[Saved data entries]
==========
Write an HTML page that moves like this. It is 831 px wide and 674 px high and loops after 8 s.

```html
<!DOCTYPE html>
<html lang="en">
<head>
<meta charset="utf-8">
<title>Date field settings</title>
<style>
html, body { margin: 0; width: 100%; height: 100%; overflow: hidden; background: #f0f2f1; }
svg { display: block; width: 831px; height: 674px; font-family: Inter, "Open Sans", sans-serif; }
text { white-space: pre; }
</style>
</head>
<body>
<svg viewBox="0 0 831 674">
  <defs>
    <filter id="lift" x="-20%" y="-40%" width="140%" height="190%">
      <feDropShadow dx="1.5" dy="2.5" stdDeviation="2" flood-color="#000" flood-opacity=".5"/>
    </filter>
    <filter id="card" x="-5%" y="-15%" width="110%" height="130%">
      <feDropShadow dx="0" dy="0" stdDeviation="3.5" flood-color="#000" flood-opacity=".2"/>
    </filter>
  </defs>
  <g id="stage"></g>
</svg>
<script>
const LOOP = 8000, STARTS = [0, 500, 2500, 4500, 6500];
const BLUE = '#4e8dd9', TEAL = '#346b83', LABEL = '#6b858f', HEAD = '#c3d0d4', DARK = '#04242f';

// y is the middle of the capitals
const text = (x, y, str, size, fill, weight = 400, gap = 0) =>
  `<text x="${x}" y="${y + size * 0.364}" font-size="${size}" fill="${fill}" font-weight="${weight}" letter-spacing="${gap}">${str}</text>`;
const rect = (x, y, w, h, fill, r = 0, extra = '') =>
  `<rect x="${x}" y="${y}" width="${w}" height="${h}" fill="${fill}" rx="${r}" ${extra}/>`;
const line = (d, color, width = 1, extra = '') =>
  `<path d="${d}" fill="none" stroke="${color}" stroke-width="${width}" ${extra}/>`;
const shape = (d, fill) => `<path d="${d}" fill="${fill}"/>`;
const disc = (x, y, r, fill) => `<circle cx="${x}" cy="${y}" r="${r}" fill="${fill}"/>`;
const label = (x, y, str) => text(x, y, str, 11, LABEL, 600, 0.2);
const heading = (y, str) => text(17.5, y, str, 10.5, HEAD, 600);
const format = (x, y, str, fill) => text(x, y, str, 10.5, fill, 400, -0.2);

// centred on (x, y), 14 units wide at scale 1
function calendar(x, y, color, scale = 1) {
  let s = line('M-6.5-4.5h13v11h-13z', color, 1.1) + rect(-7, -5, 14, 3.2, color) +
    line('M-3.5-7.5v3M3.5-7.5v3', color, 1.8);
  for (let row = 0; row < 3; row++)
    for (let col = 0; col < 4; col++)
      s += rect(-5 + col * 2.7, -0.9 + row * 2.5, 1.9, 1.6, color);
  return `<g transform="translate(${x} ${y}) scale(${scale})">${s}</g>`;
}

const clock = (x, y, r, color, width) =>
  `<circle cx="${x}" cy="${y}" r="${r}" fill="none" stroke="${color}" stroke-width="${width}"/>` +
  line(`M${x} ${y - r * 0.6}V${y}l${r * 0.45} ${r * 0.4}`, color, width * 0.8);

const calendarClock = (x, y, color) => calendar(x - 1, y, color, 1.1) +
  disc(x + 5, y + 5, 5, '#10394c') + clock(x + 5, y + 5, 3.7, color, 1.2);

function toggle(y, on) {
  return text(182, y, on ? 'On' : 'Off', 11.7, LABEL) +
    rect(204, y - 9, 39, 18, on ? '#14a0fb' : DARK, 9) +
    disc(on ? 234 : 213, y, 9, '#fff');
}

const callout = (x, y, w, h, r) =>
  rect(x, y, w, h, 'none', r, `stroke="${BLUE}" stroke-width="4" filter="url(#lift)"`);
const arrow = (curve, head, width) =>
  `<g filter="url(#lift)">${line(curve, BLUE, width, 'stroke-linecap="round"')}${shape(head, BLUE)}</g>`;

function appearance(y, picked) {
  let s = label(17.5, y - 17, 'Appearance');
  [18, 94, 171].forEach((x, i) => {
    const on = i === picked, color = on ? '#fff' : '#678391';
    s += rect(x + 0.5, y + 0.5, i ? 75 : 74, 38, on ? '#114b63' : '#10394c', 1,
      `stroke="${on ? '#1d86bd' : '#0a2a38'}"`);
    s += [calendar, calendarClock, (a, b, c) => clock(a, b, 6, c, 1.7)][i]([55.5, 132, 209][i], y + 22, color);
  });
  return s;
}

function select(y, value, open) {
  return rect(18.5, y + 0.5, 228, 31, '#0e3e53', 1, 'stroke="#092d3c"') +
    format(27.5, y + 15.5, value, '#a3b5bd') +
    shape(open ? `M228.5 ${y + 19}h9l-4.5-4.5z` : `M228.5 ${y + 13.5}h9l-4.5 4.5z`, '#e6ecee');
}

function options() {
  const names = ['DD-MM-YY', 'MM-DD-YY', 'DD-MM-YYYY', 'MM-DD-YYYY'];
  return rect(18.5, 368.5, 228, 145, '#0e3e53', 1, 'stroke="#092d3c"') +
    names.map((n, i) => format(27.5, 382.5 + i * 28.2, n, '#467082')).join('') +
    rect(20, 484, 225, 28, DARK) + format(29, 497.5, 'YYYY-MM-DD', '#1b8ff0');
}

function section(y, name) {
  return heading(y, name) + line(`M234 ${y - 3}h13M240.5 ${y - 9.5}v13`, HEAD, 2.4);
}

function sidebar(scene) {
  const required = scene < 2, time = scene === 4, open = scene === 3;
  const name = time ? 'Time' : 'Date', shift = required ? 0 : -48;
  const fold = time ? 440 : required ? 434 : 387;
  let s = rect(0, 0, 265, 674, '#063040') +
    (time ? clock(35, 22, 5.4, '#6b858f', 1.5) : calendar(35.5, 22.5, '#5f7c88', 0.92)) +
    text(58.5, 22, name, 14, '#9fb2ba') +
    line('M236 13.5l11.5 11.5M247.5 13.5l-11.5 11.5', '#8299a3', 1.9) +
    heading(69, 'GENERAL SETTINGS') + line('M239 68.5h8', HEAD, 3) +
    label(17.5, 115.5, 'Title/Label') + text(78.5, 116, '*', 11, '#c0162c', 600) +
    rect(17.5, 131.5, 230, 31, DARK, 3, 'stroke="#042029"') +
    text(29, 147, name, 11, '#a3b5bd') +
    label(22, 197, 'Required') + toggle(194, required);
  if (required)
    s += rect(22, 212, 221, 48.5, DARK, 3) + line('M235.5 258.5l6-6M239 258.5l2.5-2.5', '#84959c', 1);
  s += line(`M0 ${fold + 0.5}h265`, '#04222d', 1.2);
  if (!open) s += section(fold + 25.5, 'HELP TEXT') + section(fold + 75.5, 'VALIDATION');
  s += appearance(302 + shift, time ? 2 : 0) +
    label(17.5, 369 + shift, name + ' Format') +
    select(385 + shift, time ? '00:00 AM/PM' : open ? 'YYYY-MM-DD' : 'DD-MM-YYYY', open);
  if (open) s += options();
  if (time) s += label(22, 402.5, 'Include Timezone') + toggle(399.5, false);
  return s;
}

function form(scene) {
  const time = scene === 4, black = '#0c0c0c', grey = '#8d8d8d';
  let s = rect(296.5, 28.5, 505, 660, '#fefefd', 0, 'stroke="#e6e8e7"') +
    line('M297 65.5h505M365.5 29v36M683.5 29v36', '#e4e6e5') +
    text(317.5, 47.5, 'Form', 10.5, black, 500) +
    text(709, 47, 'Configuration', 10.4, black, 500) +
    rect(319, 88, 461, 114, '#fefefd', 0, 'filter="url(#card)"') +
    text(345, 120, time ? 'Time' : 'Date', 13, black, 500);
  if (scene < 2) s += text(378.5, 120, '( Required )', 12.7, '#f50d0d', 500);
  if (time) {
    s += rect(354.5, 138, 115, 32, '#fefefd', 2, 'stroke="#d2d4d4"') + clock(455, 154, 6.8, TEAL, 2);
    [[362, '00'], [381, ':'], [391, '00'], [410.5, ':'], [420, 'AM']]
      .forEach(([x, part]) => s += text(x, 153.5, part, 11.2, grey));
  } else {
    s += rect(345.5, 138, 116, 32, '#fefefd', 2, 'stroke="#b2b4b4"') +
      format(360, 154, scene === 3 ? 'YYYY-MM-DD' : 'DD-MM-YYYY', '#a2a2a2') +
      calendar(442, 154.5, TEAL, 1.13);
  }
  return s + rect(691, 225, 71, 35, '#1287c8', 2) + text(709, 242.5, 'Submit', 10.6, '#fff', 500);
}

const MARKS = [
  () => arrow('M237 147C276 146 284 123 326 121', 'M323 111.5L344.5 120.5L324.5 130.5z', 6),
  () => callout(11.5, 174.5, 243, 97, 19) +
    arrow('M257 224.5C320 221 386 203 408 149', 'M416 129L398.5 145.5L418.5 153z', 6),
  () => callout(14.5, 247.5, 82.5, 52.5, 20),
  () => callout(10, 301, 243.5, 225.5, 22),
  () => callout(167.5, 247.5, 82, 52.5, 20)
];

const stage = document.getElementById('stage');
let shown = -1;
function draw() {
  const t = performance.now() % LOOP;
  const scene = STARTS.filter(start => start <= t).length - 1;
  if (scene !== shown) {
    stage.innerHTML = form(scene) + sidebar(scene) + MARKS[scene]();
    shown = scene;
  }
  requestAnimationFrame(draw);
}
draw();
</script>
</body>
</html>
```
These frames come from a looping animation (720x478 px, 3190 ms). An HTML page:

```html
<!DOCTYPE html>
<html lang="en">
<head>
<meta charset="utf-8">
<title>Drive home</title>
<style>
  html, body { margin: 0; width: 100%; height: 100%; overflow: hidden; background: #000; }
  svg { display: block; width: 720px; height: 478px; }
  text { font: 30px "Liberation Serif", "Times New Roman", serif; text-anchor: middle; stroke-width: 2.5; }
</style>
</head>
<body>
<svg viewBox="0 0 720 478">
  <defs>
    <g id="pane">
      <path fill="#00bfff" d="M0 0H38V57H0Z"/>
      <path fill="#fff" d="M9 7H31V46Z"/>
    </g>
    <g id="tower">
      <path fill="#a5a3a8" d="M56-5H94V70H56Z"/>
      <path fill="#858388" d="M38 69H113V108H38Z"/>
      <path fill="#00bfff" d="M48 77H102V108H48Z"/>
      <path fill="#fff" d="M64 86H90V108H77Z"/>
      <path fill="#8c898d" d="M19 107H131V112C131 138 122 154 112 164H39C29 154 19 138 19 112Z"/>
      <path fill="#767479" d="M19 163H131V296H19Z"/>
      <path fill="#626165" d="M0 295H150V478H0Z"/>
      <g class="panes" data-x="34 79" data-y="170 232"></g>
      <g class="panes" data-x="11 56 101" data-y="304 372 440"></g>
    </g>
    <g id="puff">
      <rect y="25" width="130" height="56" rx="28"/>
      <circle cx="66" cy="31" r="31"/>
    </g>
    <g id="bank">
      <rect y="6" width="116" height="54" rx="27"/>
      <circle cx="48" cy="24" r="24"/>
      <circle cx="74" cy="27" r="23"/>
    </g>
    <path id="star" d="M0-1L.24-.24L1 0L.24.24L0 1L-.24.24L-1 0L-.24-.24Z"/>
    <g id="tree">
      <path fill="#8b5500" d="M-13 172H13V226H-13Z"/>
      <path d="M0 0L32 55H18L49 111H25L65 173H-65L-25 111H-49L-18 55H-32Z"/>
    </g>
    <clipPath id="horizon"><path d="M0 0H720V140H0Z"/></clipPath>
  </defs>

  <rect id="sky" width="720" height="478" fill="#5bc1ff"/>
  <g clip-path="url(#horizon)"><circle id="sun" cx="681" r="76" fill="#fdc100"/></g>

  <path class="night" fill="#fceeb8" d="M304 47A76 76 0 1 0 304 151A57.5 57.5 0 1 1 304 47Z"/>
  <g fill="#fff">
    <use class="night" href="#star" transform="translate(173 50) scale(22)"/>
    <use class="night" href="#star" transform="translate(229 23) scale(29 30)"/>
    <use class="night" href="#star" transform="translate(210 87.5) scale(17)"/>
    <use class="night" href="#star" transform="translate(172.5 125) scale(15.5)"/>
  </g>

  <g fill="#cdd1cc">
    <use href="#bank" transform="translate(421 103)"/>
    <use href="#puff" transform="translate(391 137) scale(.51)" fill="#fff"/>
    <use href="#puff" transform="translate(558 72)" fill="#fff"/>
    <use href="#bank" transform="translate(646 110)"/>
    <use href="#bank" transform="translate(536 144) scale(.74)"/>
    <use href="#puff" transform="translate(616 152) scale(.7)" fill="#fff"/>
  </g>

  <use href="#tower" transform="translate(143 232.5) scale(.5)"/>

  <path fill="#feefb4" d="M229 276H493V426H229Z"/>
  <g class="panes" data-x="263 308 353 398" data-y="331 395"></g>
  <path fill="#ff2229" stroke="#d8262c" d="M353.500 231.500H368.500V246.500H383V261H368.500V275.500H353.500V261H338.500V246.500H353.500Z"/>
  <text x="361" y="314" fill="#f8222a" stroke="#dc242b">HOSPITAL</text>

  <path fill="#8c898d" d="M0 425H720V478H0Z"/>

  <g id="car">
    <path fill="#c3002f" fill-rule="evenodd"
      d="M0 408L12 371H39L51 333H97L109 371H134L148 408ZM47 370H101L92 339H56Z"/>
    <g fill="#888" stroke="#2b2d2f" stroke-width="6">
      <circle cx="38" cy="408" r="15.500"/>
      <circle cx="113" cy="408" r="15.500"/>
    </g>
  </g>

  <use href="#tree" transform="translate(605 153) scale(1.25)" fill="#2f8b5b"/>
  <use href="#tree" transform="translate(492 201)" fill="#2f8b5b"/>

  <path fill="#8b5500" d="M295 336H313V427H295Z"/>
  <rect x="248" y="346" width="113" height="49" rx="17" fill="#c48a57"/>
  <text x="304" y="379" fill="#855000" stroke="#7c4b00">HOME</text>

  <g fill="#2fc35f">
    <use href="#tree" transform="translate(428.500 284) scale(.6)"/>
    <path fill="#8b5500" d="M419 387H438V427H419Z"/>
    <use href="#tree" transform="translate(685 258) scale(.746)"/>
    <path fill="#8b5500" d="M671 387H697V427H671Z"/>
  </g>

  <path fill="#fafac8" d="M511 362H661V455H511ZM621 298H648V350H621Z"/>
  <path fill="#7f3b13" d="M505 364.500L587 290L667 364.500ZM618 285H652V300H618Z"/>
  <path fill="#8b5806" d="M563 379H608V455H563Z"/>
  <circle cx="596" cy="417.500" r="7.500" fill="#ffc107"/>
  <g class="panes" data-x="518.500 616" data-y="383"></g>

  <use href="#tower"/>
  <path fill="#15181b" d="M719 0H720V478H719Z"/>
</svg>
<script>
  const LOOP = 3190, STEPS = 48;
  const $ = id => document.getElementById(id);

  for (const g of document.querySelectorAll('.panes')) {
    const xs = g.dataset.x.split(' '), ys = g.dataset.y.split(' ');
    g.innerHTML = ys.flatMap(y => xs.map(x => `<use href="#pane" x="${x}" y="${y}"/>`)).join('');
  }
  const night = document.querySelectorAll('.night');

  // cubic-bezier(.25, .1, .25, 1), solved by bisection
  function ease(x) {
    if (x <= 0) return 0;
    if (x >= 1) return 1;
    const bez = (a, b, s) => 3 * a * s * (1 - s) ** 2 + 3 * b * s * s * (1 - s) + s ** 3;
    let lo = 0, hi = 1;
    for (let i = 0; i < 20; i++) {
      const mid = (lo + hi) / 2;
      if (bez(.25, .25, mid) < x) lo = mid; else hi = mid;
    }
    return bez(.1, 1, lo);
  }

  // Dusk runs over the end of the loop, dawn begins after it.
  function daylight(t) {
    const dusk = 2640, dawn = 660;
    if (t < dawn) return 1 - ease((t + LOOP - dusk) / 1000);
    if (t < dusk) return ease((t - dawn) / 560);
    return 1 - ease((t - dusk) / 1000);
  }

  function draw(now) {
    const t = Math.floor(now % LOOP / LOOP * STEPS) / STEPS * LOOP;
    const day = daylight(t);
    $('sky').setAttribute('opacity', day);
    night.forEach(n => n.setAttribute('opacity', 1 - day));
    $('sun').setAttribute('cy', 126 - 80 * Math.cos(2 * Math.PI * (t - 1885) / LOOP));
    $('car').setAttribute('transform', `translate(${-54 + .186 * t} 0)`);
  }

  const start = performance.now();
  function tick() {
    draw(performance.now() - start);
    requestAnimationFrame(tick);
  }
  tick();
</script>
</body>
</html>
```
==========
## EXERCISE BRIEF
Exactly one number is the expected answer: the count of lines in the entries where the word "circle" is found.

## SOLUTION TO THE PROBLEM
9